Refusing tuberculosis treatment increases the risk of its spreading

Refusing TB treatment increases chances of TB spreading
Refusing TB treatment increases chances of TB spreading | Courtesy of
A recent study shows that refusing to adhere to tuberculosis (TB) treatments may increase the risks of spreading TB, raise the development of drug resistant TB and threaten the success of TB treatments in the future.

The study determined how non-adherence to anti-TB treatment in Shenzhen, China, has impacted the lives of internal migrants with pulmonary TB. The researchers analyzed the various risk factors and identified intervention targets for these non-adherence practices.

The study involved a sum of 794 internal migrants who had TB. They had previously received treatments at Bao’an Hospital for Chronic Disease Prevention and Cure, which is based in Shenzhen.

The researchers used structured questionnaires for data collection. The questions discussed the patients’ experiences and history involving treatments for TB. The research team then used an ordinal logistic regression modal to determine which risk factors correlated with non-adherence to the TB treatments.

The results showed that the number of patients who had missed a single dose of TB medication within the past two weeks amounted to 11.71 percent, or 93 out of 794 patients. Patients who had missed a minimum of two doses of TB medication within the past two weeks was 21.03 percent, or 167 out of 794 patients. The total number of patients who did not adhere to TB treatment at all amounted to 33.74 percent.

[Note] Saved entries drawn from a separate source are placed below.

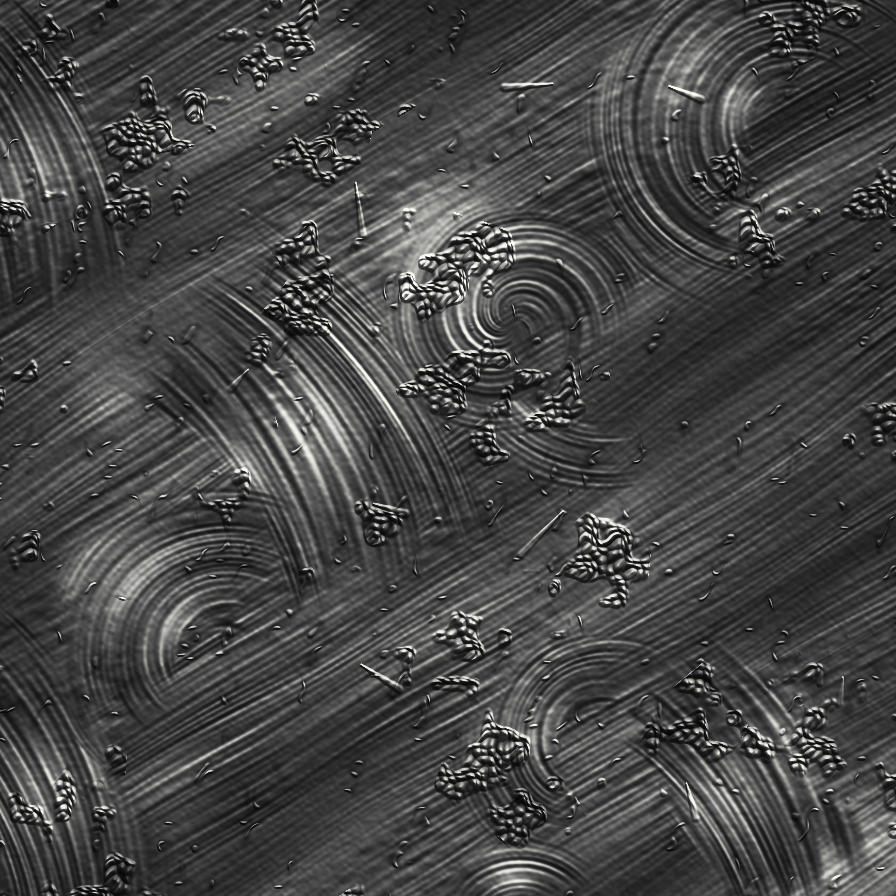
Give the GLSL for this texture, as a three.js fragment shader.

```glsl
varying vec2 vUv;

const float PI = 3.14159;
const float GRAIN_ANGLE = 0.56;
const float FURROW_MEAN = 0.95;
const vec2 LIGHT_STEP = vec2(0.0006, 0.0019);
const vec3 COOL_SHADOW = vec3(1.0, 0.98, 1.01);
const vec3 WARM_LIGHT = vec3(1.0, 1.0, 0.975);

float hash(vec2 c) {
  return fract(sin(dot(c, vec2(127.1, 311.7))) * 43758.5);
}

float noise(vec2 p) {
  vec2 i = floor(p), f = fract(p);
  f = f * f * (3.0 - 2.0 * f);
  return mix(mix(hash(i), hash(i + vec2(1, 0)), f.x),
             mix(hash(i + vec2(0, 1)), hash(i + vec2(1, 1)), f.x), f.y);
}

// Cellular noise: distance to the nearest point, and that point's random id
vec2 cells(vec2 p) {
  vec2 home = floor(p), nearest = vec2(9.0, 0.0);
  for (int y = -1; y <= 1; y++) {
    for (int x = -1; x <= 1; x++) {
      vec2 c = home + vec2(x, y);
      vec2 site = c + 0.15 + 0.7 * vec2(hash(c), hash(c + 37.0));
      float d = length(p - site);
      if (d < nearest.x) nearest = vec2(d, hash(c + 71.0));
    }
  }
  return nearest;
}

vec2 rotate(vec2 p, float a) {
  float c = cos(a), s = sin(a);
  return vec2(c * p.x + s * p.y, c * p.y - s * p.x);
}

// Combed ridges; q.x runs along the stroke, q.y across it
float furrows(vec2 q) {
  float drift = noise(q * vec2(3.0, 19.0));
  float comb = sin(q.y * 400.0 + 7.0 * drift);
  float fineComb = sin(q.y * 810.0 + 9.0 * noise(q * vec2(4.0, 31.0) + 8.0));
  float hairs = noise(q * vec2(7.0, 115.0)) + 0.7 * noise(q * vec2(13.0, 230.0));
  return 0.36 * comb * drift + 0.16 * fineComb + 1.12 * hairs;
}

// Lays an arc-shaped stroke over a surface of (height, sheen)
vec2 sweep(vec2 surface, vec2 p, vec2 centre, vec2 band, vec2 fan, float twist) {
  vec2 d = p - centre;
  float r = length(d);
  float turn = mod(atan(d.y, d.x) - fan.x + PI, 2.0 * PI) - PI;
  float across = r + twist * turn + 0.025 * r * sin(turn * 2.3 + r * 21.0);
  float ragged = noise(vec2(across * 75.0, fan.x * 9.0)) - 0.5;
  float reach = abs(turn) / fan.y;
  float wobble = 0.05 * (noise(p * 14.0) - 0.5);
  float mask = 1.0 - smoothstep(0.65, 1.05, reach + 0.5 * ragged);
  mask *= smoothstep(band.x, band.x + 0.02, r + wobble);
  mask *= 1.0 - smoothstep(band.y - 0.04, band.y, r + wobble);
  if (mask < 0.002) return surface;
  float along = turn * 0.5 * (band.x + band.y);
  float height = furrows(vec2(along, across + fan.x));
  float glow = exp(-5.0 * reach * reach) * (0.1 + 1.2 * noise(vec2(across * 30.0, fan.x)));
  float sheen = glow - 0.25 + 0.55 * (height - FURROW_MEAN);
  return mix(surface, vec2(height, sheen), mask);
}

// Straight diagonal strokes with creases and broad tonal streaks
vec2 diagonalStrokes(vec2 p) {
  vec2 q = rotate(p, GRAIN_ANGLE) + 3.0;
  q.y += 0.008 * sin(q.x * 5.0 + q.y * 9.0) + 0.002 * sin(q.x * 19.0 - q.y * 23.0);
  float crease = smoothstep(0.45, 0.58, noise(q * vec2(2.6, 36.0)));
  float streak = noise(q * vec2(3.5, 11.0)) + 0.6 * noise(q * vec2(5.0, 40.0)) - 0.83;
  float glint = smoothstep(0.68, 0.95, noise(q * vec2(5.0, 10.0) + 17.0));
  float rough = 0.15 + 1.1 * noise(p * 8.0);
  float height = furrows(q);
  float sheen = 0.75 * streak + 0.7 * glint + 0.25 * rough * (height - FURROW_MEAN);
  return vec2(height * rough + 0.45 * crease, sheen);
}

// Crusted clumps, torn crumbs and fine grit
vec2 debris(vec2 p) {
  vec2 q = rotate(p, GRAIN_ANGLE);
  float tear = noise(p * 55.0);
  vec2 lump = cells(q * vec2(6.0, 10.0) + 4.0);
  float size = 0.1 + 0.45 * lump.y;
  float edge = lump.x + 0.8 * (tear - 0.5) + 0.5 * (noise(p * 24.0) - 0.5);
  float clump = (1.0 - smoothstep(size - 0.12, size + 0.06, edge)) * step(lump.y, 0.45);
  float pebble = max(0.0, 1.0 - 1.4 * cells(p * 105.0 + 2.0 * tear).x);
  vec2 grain = cells(q * vec2(30.0, 42.0) + 1.6 * tear);
  float chip = step(grain.y, 0.2);
  float crumb = chip * (1.0 - smoothstep(0.04, 0.2, grain.x));
  float shadow = chip * (1.0 - smoothstep(0.15, 0.5, grain.x));
  float grit = noise(p * 210.0) + noise(p * 95.0 + 5.0);
  float scuffs = smoothstep(0.55, 0.8, noise(q * vec2(9.0, 16.0))) * noise(q * vec2(70.0, 130.0));
  return vec2(clump * (2.6 * pebble + 1.2 * tear) + 1.1 * crumb + 0.3 * grit + 1.2 * scuffs,
              clump * (1.2 * pebble - 0.8) + 0.3 * crumb - 0.35 * shadow);
}

// Thin metal slivers, at most one in each grid cell
vec2 slivers(vec2 p) {
  vec2 g = p * 6.0, c = floor(g);
  vec2 offset = 0.3 * (vec2(hash(c + 5.0), hash(c + 9.0)) - 0.5);
  vec2 d = rotate(fract(g) - 0.5 - offset, PI * hash(c + 13.0));
  float halfLength = 0.06 + 0.16 * hash(c + 17.0);
  float taper = 0.022 * (1.0 - 0.6 * d.x / halfLength);
  d.x -= clamp(d.x, -halfLength, halfLength);
  float blade = (1.0 - smoothstep(0.2, 1.0, length(d) / max(taper, 0.009)));
  return vec2(1.3, 0.3) * blade * step(hash(c + 21.0), 0.25);
}

vec2 metal(vec2 p) {
  vec2 s = diagonalStrokes(p);
  // Long steep arcs
  s = sweep(s, p, vec2(-0.05, 0.25), vec2(0.36, 0.64), vec2(0.60, 0.38), 0.0);
  s = sweep(s, p, vec2(-0.40, 0.62), vec2(0.36, 0.58), vec2(0.42, 0.32), 0.0);
  s = sweep(s, p, vec2(-0.30, -0.05), vec2(0.28, 0.50), vec2(0.45, 0.40), 0.0);
  s = sweep(s, p, vec2(0.50, -0.10), vec2(0.32, 0.50), vec2(0.60, 0.35), 0.0);
  s = sweep(s, p, vec2(0.68, 0.66), vec2(0.12, 0.24), vec2(4.0, 0.75), 0.0);
  // Tight swirls
  s = sweep(s, p, vec2(0.87, 0.85), vec2(0.03, 0.23), vec2(2.6, 1.7), 0.012);
  s = sweep(s, p, vec2(0.57, 0.64), vec2(0.0, 0.16), vec2(2.4, 3.0), 0.018);
  s = sweep(s, p, vec2(0.24, 0.26), vec2(0.03, 0.2), vec2(2.4, 1.4), 0.012);
  s = sweep(s, p, vec2(0.66, 0.16), vec2(0.02, 0.15), vec2(2.7, 1.6), 0.015);
  s = sweep(s, p, vec2(0.58, -0.04), vec2(0.03, 0.11), vec2(1.7, 1.2), 0.0);
  return s + debris(p) + slivers(p);
}

void main() {
  vec2 surface = metal(vUv);
  float relief = surface.x - metal(vUv + LIGHT_STEP).x;
  vec2 fromMiddle = vUv - 0.5;
  float sheen = surface.y - 0.7 * dot(fromMiddle, fromMiddle);
  float shade = 0.28 * exp(1.45 * clamp(relief, -0.7, 0.8) + sheen);
  // Soft shoulder keeps the brightest ridges below white
  shade = shade < 0.6 ? shade : 1.0 - 0.4 * exp((0.6 - shade) / 0.4);
  gl_FragColor = vec4(shade * mix(COOL_SHADOW, WARM_LIGHT, smoothstep(0.1, 0.6, shade)), 1.0);
}
```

The researchers concluded that non-adherence to TB treatments is common for internal migrants who have TB. The patients were more likely to miss medication doses if they were not educated about TB treatments or had to travel far to receive treatments.